As more women enter the workforce either as a personal choice or out of economic need, grandparents are an increasingly important source of child care in the United States. But the care provided by grandparents varies greatly depending on their age, resources, and needs of children.
A new University of Chicago study, based on a National Institute on Aging survey, shows that 60 percent of grandparents provided some care for their grandchildren during a 10-year period, and 70 percent of those who did provided care for two years or more.
The results mirror recent U.S. Census (2010) data showing the importance of grandparents in child care. Census data reveal that 8 percent of grandparents live with their grandchildren, and 2.7 million grandparents are responsible for most of their grandchildren’s needs.
This report represents an upward trend over the past four years of more than 300,000 grandparents moving into parental roles.
Additionally, grandparents are the primary source of child care for 30 percent of mothers who work and have children under the age of five, the Census survey showed.
The UChicago study explores the diversity in the kinds of care provided by grandparents.
“Our findings show that different groups of grandparents are likely to provide different types of care. Importantly, grandparents with less income and less education, or who are from minority groups, are more likely to take on care for their grandchildren,” said researcher Linda Waite, Ph.D.
The study found that while minority, low-income grandparents were more likely to head households with grandchildren, most grandparents provided some kind of care for their grandchildren.
The research is based on one of the most comprehensive surveys done on grandparenting, the 1998-2008 Health and Retirement Study supported by the National Institute on Aging. The longitudinal study interviewed 13,614 grandparents, aged 50 and older, at two-year intervals over the period to determine their level of care-giving.
The results are published in the Journal of Family Issues.
Researchers investigated a variety of socio-demographic settings for grandparent care.
These included multi-generational households, in which a grandparent lives with a child and grandchildren; and skipped generation households, in which a grandparent heads the household caring for grandchildren without their parents being present.
Among the paper’s findings are:
- African-American and Hispanic grandparents are more likely than whites to begin and continue a multi-generation household or start a skipped generation household;
- African-American grandparents are more likely to start a skipped generation household. Hispanic grandparents are more likely to start a multi-generational household;
- Grandparents with more education and better incomes were more likely to provide babysitting, Waite said;
- Grandmothers are more likely than grandfathers to provide babysitting. Grandparents who are married are more likely to begin and continue babysitting, however;
- Grandparents are less likely to provide care if they have minor children of their own at home;
- Grandparents least likely to provide care are older, unmarried and less likely to be working.
Waite believes the finding should inform public policy.
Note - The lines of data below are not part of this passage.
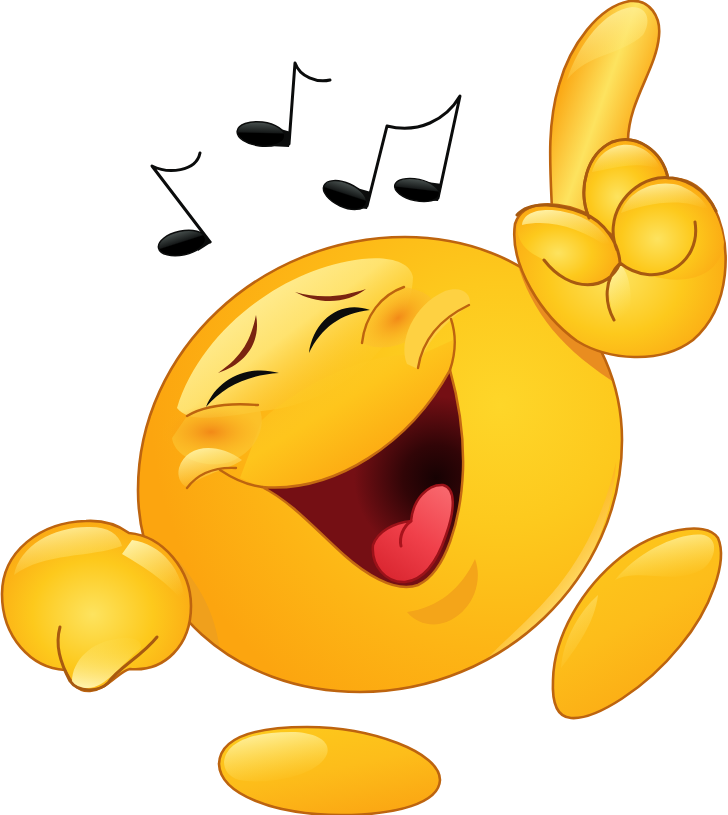
<!DOCTYPE html>
<html lang="en">
<head>
<meta charset="utf-8">
<title>Singing smiley</title>
<style>
:root {
  --paper: #ffffff;
  --outline: #bd640f;
  --crease: #a85a10;
  --brow: #7a2410;
  --ink: #0b0c0c;
  --pale: #fff2a6;
  --light: #fde35f;
  --yellow: #fdc91c;
  --amber: #fba713;
  --orange: #ee8a1c;
  --maroon: #750f14;
  --tongue: #f0404a;
}
html, body { margin: 0; background: var(--paper); overflow: hidden; }
svg { display: block; width: 728px; height: 815px; }
.edge { stroke: var(--outline); stroke-width: 2.6; stroke-linejoin: round; }
.crease { fill: none; stroke: var(--crease); stroke-width: 3; stroke-linecap: round; }
.soft { fill: none; stroke: var(--outline); stroke-width: 2.4; stroke-linecap: round; }
.stem { fill: none; stroke: var(--ink); stroke-width: 3; stroke-linecap: round; stroke-linejoin: round; }
.s-pale { stop-color: var(--pale); }
.s-light { stop-color: var(--light); }
.s-yellow { stop-color: var(--yellow); }
.s-amber { stop-color: var(--amber); }
.s-orange { stop-color: var(--orange); }
</style>
</head>
<body>
<svg viewBox="0 0 728 815" role="img" aria-label="Laughing yellow smiley singing with one finger raised and music notes overhead">
  <defs>
    <radialGradient id="body-fill" gradientUnits="userSpaceOnUse" cx="500" cy="405" r="350">
      <stop offset="0" stop-color="#fed629"/>
      <stop offset=".35" stop-color="#fdc91d"/>
      <stop offset=".7" stop-color="#fdb515"/>
      <stop offset="1" stop-color="#fca50f"/>
    </radialGradient>
    <linearGradient id="brow-shine" gradientUnits="userSpaceOnUse" x1="235" y1="285" x2="330" y2="410">
      <stop offset="0" stop-color="#fff0a0"/>
      <stop offset=".45" stop-color="#ffe778" stop-opacity=".9"/>
      <stop offset="1" stop-color="#fdcb20" stop-opacity="0"/>
    </linearGradient>
    <linearGradient id="muzzle-fill" gradientUnits="userSpaceOnUse" x1="300" y1="365" x2="370" y2="480">
      <stop offset="0" stop-color="#fdcf2b" stop-opacity="0"/>
      <stop offset=".4" stop-color="#fec51c"/>
      <stop offset="1" stop-color="#fca510"/>
    </linearGradient>
    <linearGradient id="rim-fill" gradientUnits="userSpaceOnUse" x1="545" y1="555" x2="590" y2="590">
      <stop offset="0" stop-color="#fdb51a"/>
      <stop offset="1" stop-color="#ffe37a"/>
    </linearGradient>
    <radialGradient id="blush">
      <stop offset="0" stop-color="#f07f14" stop-opacity=".85"/>
      <stop offset="1" stop-color="#fbae18" stop-opacity="0"/>
    </radialGradient>
    <radialGradient id="mouth-fill" gradientUnits="userSpaceOnUse" cx="436" cy="478" r="82">
      <stop offset="0" stop-color="#160203"/>
      <stop offset=".4" stop-color="#310507"/>
      <stop offset="1" stop-color="#750f14"/>
    </radialGradient>
    <linearGradient id="tongue-fill" x1=".8" y1="0" x2=".2" y2="1">
      <stop offset="0" stop-color="#f8666c"/>
      <stop offset=".5" stop-color="#f0404a"/>
      <stop offset="1" stop-color="#d9252f"/>
    </linearGradient>
    <radialGradient id="fist-fill" cx=".48" cy=".55" r=".58">
      <stop offset="0" class="s-light"/>
      <stop offset=".55" class="s-yellow"/>
      <stop offset="1" class="s-amber"/>
    </radialGradient>
    <radialGradient id="knuckle-fill" cx=".4" cy=".6" r=".65">
      <stop offset="0" class="s-light"/>
      <stop offset=".5" class="s-yellow"/>
      <stop offset="1" class="s-amber"/>
    </radialGradient>
    <linearGradient id="finger-fill" gradientUnits="userSpaceOnUse" x1="560" y1="85" x2="645" y2="115">
      <stop offset="0" class="s-amber"/>
      <stop offset=".5" class="s-light"/>
      <stop offset="1" class="s-amber"/>
    </linearGradient>
    <linearGradient id="foot-fill" x1=".2" y1="0" x2=".7" y2="1">
      <stop offset="0" class="s-yellow"/>
      <stop offset=".5" stop-color="#fdbd1a"/>
      <stop offset="1" class="s-amber"/>
    </linearGradient>
    <linearGradient id="gloss" x1=".2" y1="0" x2=".6" y2="1">
      <stop offset="0" class="s-pale"/>
      <stop offset="1" class="s-light" stop-opacity="0"/>
    </linearGradient>
    <linearGradient id="gloss-up" x1=".4" y1="1" x2=".6" y2="0">
      <stop offset="0" class="s-pale"/>
      <stop offset="1" class="s-light" stop-opacity=".1"/>
    </linearGradient>
    <linearGradient id="note-fill" x1=".3" y1="0" x2=".5" y2="1">
      <stop offset="0" stop-color="#4d5654"/>
      <stop offset=".45" stop-color="#171a1a"/>
      <stop offset=".5" stop-color="#000"/>
    </linearGradient>
    <path id="body-shape" d="M405 237C528 237 622 326 622 440C622 578 502 692 360 692C234 692 138 606 138 490C138 350 262 237 405 237Z"/>
    <clipPath id="body-clip"><use href="#body-shape"/></clipPath>
    <path id="mouth-shape" d="M262 487C335 493 410 443 450 370C459 402 464 436 463 470C461 520 446 572 418 585C394 594 362 571 344 555C318 532 292 502 262 487Z"/>
    <clipPath id="mouth-clip"><use href="#mouth-shape"/></clipPath>
    <ellipse id="note-head" rx="24" ry="12" fill="url(#note-fill)" stroke="#0b0c0c" stroke-width="1.5"/>
  </defs>

  <g id="music-notes">
    <g id="note-left">
      <path class="stem" d="M210 242L152 166C168 174 196 172 200 153"/>
      <path fill="#0b0c0c" d="M190 230L212 242L198 251Z"/>
      <use href="#note-head" transform="translate(182 243) rotate(-12)"/>
    </g>
    <g id="note-top">
      <path class="stem" d="M289 144L295 63C300 77 317 83 330 80"/>
      <path fill="#0b0c0c" d="M270 126L291 132L289 147L268 146Z"/>
      <use href="#note-head" transform="translate(261 134) rotate(7)"/>
    </g>
    <g id="note-pair">
      <path class="stem" d="M367 206L387 126C418 134 446 120 460 96L438 198"/>
      <path fill="#0b0c0c" d="M350 186L371 192L367 209L350 207ZM420 181L442 184L438 201L420 200Z"/>
      <use href="#note-head" transform="translate(345 195) rotate(24) scale(.96 1)"/>
      <use href="#note-head" transform="translate(417 190) rotate(12) scale(.95 .9)"/>
    </g>
  </g>

  <g id="body">
    <use href="#body-shape" fill="url(#body-fill)"/>
    <g clip-path="url(#body-clip)">
      <path id="raised-hand-shadow" fill="#e98d20" d="M515 255C530 312 562 352 630 392L640 330L560 250Z"/>
      <path id="lower-hand-shadow" fill="#f0a01c" d="M178 560C200 588 214 610 220 650L180 650Z"/>
      <path id="rim-light" fill="url(#rim-fill)" d="M616 462C613 545 556 630 478 668C524 618 588 582 616 462Z"/>
      <path id="forehead-shine" fill="url(#brow-shine)" d="M177 408C200 332 282 268 362 259C390 256 410 262 413 277C412 330 350 400 270 410C225 416 190 425 177 408Z"/>
    </g>
    <use href="#body-shape" class="edge" fill="none"/>
  </g>

  <g id="face">
    <path id="chin-shadow" fill="#f4a519" d="M407 612C438 608 462 588 475 559C483 580 474 608 451 620C435 628 418 625 407 612Z"/>
    <path id="muzzle" fill="url(#muzzle-fill)" d="M240 478L262 420C300 385 370 350 420 355L453 340C458 362 448 380 437 396C394 462 330 492 262 487Z"/>

    <g id="left-cheek">
      <path fill="#fdc733" d="M187 416C207 402 240 402 258 405C268 425 258 450 230 462C202 470 174 456 172 438Z" opacity=".7"/>
      <ellipse cx="211" cy="432" rx="50" ry="26" fill="url(#blush)"/>
      <path fill="url(#gloss)" d="M179 468C186 444 218 442 242 460C232 468 208 472 187 487C180 484 177 476 179 468Z"/>
      <path class="soft" d="M187 416C207 404 233 403 258 405M187 488C199 472 216 467 236 468"/>
    </g>
    <g id="right-cheek">
      <path fill="#fdc22d" d="M362 343C366 313 384 292 404 287C428 291 438 300 435 315C420 339 390 356 362 343Z" opacity=".75"/>
      <ellipse cx="398" cy="318" rx="40" ry="24" transform="rotate(-38 398 318)" fill="url(#blush)"/>
      <path fill="#fed142" d="M407 364C398 342 413 305 445 291C460 286 471 292 470 304C450 320 426 338 418 369Z"/>
      <path class="soft" d="M362 343C365 316 381 295 404 287M418 368C423 337 444 317 469 305"/>
    </g>

    <g id="mouth">
      <use href="#mouth-shape" fill="url(#mouth-fill)"/>
      <g id="tongue" clip-path="url(#mouth-clip)">
        <path fill="url(#tongue-fill)" stroke="#9c1219" stroke-width="2.5" d="M411 521C413 499 428 484 443 485C456 488 455 510 446 535C437 562 424 580 405 582C386 583 371 566 373 545C378 531 394 523 411 521Z"/>
        <path fill="none" stroke="#a9131c" stroke-width="3" stroke-linecap="round" d="M411 521C403 527 399 537 401 546"/>
      </g>
      <use href="#mouth-shape" fill="none" stroke="#c56a12" stroke-width="2.5"/>
      <path class="soft" d="M220 470C232 478 246 485 262 487M450 370C456 352 456 334 451 319"/>
    </g>

    <g id="eyes" fill="#0b0c0c">
      <path d="M206 407C217 379 248 364 279 373C249 375 224 386 206 407Z"/>
      <path d="M309 353C313 322 339 299 370 310C341 313 321 328 309 353Z"/>
    </g>
    <g id="eyebrows" fill="#7a2410">
      <path d="M218 373C243 356 251 339 256 315C261 340 248 363 218 373Z"/>
      <path d="M295 292C320 299 342 297 366 289C347 304 319 305 295 292Z"/>
    </g>
  </g>

  <g id="raised-hand">
    <path id="pointing-finger" class="edge" fill="url(#finger-fill)" d="M552 210C550 165 547 125 559 85C570 45 599 6 630 1C650 -1 661 17 659 36C656 70 629 100 628 140L606 235Z"/>
    <path fill="url(#gloss)" d="M567 80C579 43 605 10 632 7C649 7 651 23 643 35C622 55 586 54 567 80Z"/>
    <path id="palm" class="edge" fill="url(#fist-fill)" d="M515 224C523 198 560 201 590 215L640 196C658 172 693 171 713 205C733 245 731 307 693 340C660 365 608 360 577 341C542 316 509 265 515 224Z"/>
    <path id="middle-finger" class="edge" fill="url(#knuckle-fill)" d="M589 218C577 189 587 154 612 142C637 133 662 151 668 178L645 220L612 235Z"/>
    <path fill="url(#gloss)" d="M592 172C598 149 623 138 643 149C653 155 658 162 661 170C638 160 615 168 592 172Z"/>
    <path id="curled-finger" fill="url(#knuckle-fill)" d="M617 250C604 219 625 184 658 178C693 176 719 204 724 242C720 285 668 290 620 263Z"/>
    <path fill="url(#gloss)" d="M621 213C628 191 656 178 681 186C695 192 705 201 709 211C685 197 650 202 621 213Z"/>
    <path id="thumb" fill="url(#knuckle-fill)" d="M517 229C519 202 554 202 583 213C606 222 619 245 620 263C611 291 572 293 544 260C530 253 519 246 517 229Z"/>
    <path fill="url(#gloss)" d="M522 225C524 206 558 207 581 217C599 225 610 239 612 250C580 227 550 219 522 225Z"/>
    <path fill="url(#gloss)" d="M608 286L620 264C631 275 633 300 628 318L613 319Z"/>
    <path class="crease" d="M589 218C577 189 587 154 612 142C637 133 662 151 668 178M617 250C604 219 625 184 658 178C685 175 706 190 716 211M517 215C530 200 560 204 583 213C606 222 619 245 620 263C609 291 570 294 544 260M620 263C655 291 702 265 695 222M620 263C604 279 604 302 614 320"/>
  </g>

  <g id="lower-hand">
    <path class="edge" fill="url(#fist-fill)" d="M86 521C104 520 118 525 129 533C163 536 191 570 191 606C191 645 165 672 130 669C119 671 108 689 90 691C76 692 70 680 65 670C31 668 2 637 2 594C2 552 40 522 86 521Z"/>
    <path fill="url(#gloss)" d="M14 575C20 545 55 526 90 527C108 527 119 534 122 546C90 558 45 552 14 575Z"/>
    <path fill="url(#gloss)" d="M132 540C161 544 184 570 185 605C171 584 144 567 122 554Z"/>
    <path fill="url(#gloss-up)" d="M72 682C72 660 92 642 116 639C133 636 142 640 141 648C121 665 105 688 88 688C80 689 76 686 72 682Z"/>
    <path class="crease" d="M60 627C55 645 60 662 70 681C78 693 99 692 108 683C119 667 141 657 157 637"/>
  </g>

  <g id="feet">
    <g id="right-foot">
      <path class="edge" fill="url(#foot-fill)" d="M553 680C554 636 582 588 621 557C655 530 706 519 718 538C728 561 711 609 680 646C646 688 596 720 571 718C556 717 552 700 553 680Z"/>
      <path fill="url(#gloss)" d="M615 580C637 552 681 531 704 535C719 539 716 558 704 568C677 587 640 567 615 580Z"/>
      <path fill="url(#gloss)" d="M561 668C563 639 580 611 598 595C595 622 577 647 561 668Z" opacity=".55"/>
    </g>
    <g id="left-foot">
      <path class="edge" fill="url(#foot-fill)" d="M219 764C220 738 253 727 307 727C371 727 440 752 440 780C439 803 397 815 341 815C274 815 220 794 219 764Z"/>
      <path fill="url(#gloss)" d="M224 762C226 741 255 732 291 732C317 732 331 742 327 754C318 777 265 785 239 780C229 777 224 770 224 762Z"/>
    </g>
  </g>
</svg>
</body>
</html>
Policymakers need to recognize that child welfare agencies are increasingly dependent on family members, particularly grandparents, to provide care to children when parents cannot.
However, younger grandparents are often challenged by the new role as Census figures show that 60 percent of the grandparents caring for their grandchildren also are in the labor force.
“Day care assistance may be particularly needed by middle-aged grandparents who are juggling multiple role obligations — as parent, a grandparent and a paid employee,” Waite wrote.
Source: University of Chicago